[Data for this exercise — start]

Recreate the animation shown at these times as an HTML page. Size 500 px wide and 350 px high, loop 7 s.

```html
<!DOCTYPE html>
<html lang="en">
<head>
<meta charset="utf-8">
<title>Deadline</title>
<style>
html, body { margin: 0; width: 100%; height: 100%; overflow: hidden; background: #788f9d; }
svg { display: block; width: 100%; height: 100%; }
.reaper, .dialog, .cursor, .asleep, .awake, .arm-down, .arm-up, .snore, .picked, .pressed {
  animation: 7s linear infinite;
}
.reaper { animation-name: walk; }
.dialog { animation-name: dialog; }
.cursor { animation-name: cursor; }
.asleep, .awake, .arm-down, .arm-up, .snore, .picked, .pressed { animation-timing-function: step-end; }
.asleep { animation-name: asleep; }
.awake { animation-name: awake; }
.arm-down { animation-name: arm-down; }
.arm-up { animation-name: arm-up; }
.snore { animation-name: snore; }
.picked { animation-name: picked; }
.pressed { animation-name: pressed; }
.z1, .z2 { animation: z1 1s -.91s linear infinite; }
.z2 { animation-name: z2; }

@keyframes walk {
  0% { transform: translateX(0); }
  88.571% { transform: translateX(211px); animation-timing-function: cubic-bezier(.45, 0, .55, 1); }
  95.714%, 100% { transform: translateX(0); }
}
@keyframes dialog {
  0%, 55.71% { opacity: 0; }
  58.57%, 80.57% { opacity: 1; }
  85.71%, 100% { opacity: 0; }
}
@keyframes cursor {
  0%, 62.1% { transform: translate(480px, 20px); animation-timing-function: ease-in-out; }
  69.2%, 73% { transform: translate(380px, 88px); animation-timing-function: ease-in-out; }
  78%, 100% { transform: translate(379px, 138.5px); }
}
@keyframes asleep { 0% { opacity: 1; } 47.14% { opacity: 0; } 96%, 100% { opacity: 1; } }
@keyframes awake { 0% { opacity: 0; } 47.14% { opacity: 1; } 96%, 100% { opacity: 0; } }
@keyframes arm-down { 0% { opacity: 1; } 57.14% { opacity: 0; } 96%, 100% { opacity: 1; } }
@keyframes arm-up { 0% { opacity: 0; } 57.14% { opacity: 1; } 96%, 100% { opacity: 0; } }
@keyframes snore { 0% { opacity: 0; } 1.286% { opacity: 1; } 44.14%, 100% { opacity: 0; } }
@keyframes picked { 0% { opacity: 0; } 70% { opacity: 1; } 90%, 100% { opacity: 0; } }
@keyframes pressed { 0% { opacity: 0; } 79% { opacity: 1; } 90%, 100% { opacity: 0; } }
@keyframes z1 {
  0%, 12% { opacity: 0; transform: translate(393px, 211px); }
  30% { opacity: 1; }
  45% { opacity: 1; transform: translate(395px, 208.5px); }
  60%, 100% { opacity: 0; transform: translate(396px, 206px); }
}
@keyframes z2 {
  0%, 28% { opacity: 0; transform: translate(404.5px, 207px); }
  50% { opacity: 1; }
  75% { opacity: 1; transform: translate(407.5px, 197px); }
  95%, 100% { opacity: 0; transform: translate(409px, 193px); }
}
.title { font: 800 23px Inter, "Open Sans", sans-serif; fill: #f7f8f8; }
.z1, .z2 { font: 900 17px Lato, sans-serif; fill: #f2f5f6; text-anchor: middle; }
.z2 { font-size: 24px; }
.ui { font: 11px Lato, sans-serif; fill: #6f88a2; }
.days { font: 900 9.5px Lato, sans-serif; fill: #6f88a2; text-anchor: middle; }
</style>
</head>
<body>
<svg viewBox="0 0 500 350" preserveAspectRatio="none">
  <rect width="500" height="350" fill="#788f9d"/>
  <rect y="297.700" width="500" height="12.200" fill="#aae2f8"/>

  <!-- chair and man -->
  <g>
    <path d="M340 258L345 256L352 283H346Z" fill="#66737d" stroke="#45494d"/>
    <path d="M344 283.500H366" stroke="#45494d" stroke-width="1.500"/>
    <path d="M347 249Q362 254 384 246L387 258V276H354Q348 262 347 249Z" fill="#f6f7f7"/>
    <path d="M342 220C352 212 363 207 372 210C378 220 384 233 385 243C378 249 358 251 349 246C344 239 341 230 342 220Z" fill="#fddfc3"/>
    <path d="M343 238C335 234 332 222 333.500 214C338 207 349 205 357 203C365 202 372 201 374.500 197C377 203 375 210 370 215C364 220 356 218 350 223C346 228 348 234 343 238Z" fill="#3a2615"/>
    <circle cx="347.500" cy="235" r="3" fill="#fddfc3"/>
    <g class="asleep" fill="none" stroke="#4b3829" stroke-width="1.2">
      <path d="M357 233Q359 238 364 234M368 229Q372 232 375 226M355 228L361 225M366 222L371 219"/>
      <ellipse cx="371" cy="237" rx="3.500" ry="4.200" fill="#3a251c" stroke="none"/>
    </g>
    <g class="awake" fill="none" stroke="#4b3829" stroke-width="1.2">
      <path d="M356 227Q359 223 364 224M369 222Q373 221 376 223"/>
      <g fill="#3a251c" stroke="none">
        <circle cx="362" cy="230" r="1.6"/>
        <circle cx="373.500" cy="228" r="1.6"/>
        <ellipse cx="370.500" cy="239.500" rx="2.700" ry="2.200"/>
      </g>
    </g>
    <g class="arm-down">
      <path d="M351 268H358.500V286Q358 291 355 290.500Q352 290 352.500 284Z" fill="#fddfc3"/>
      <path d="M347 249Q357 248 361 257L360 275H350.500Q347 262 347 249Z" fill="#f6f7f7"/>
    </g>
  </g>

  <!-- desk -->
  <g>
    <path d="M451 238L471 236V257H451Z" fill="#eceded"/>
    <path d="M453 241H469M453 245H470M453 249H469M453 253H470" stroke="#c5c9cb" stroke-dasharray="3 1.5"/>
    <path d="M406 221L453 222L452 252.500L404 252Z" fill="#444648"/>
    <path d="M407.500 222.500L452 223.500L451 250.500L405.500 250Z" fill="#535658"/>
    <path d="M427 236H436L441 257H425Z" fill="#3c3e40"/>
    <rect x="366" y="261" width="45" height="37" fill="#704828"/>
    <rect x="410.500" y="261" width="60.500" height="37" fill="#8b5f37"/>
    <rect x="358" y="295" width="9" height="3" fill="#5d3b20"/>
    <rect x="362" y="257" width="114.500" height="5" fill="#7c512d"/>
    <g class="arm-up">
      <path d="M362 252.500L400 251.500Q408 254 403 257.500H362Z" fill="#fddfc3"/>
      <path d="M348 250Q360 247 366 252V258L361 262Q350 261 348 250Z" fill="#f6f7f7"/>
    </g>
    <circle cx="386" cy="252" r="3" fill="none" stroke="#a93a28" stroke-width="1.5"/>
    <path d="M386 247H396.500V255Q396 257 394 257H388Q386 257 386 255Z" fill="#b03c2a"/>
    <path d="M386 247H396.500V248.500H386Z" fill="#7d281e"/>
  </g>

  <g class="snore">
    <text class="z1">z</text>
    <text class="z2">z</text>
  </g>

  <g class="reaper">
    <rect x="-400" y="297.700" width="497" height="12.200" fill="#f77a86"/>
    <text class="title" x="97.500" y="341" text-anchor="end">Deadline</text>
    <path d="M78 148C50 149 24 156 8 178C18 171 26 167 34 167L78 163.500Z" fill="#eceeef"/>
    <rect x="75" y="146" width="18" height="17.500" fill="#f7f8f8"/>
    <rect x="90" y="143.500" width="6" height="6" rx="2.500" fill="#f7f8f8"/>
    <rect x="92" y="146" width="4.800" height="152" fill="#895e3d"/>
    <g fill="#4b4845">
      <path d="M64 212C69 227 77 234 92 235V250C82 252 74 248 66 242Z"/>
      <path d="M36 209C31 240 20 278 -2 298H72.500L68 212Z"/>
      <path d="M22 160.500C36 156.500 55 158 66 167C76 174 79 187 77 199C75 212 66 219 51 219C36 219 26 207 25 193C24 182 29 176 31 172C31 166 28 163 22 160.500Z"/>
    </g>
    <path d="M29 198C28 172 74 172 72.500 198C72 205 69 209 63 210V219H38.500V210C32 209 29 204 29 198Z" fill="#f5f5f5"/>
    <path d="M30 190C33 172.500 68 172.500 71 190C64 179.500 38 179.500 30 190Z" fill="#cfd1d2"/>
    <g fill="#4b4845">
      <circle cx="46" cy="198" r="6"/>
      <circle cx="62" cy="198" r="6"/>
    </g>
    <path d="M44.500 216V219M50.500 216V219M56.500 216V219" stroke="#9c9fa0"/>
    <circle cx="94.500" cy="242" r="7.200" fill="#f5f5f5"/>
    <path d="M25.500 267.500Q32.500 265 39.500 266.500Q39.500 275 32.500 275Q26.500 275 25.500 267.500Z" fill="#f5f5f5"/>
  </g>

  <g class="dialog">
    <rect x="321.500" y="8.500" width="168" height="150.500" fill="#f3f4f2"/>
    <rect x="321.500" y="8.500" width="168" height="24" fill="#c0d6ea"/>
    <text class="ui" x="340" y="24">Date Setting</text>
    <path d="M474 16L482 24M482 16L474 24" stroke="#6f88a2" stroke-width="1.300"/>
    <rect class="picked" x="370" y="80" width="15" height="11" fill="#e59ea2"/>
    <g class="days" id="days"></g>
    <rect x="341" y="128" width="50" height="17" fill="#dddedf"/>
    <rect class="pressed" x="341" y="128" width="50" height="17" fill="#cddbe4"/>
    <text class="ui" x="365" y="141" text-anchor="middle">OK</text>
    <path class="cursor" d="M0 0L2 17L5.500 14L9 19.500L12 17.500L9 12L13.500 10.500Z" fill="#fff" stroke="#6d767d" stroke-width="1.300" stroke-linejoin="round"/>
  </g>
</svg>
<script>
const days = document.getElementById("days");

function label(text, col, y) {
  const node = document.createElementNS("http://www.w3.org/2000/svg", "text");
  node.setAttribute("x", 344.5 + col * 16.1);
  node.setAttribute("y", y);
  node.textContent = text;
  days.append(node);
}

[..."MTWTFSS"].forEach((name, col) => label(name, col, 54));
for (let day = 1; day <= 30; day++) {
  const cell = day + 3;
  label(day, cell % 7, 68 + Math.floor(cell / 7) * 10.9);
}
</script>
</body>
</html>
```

[Data for this exercise — finish]

_What this task involves_. Note every line of the entries in which "linear" appears, and copy it down.

_Task answer_.
  animation: 7s linear infinite;
.z1, .z2 { animation: z1 1s -.91s linear infinite; }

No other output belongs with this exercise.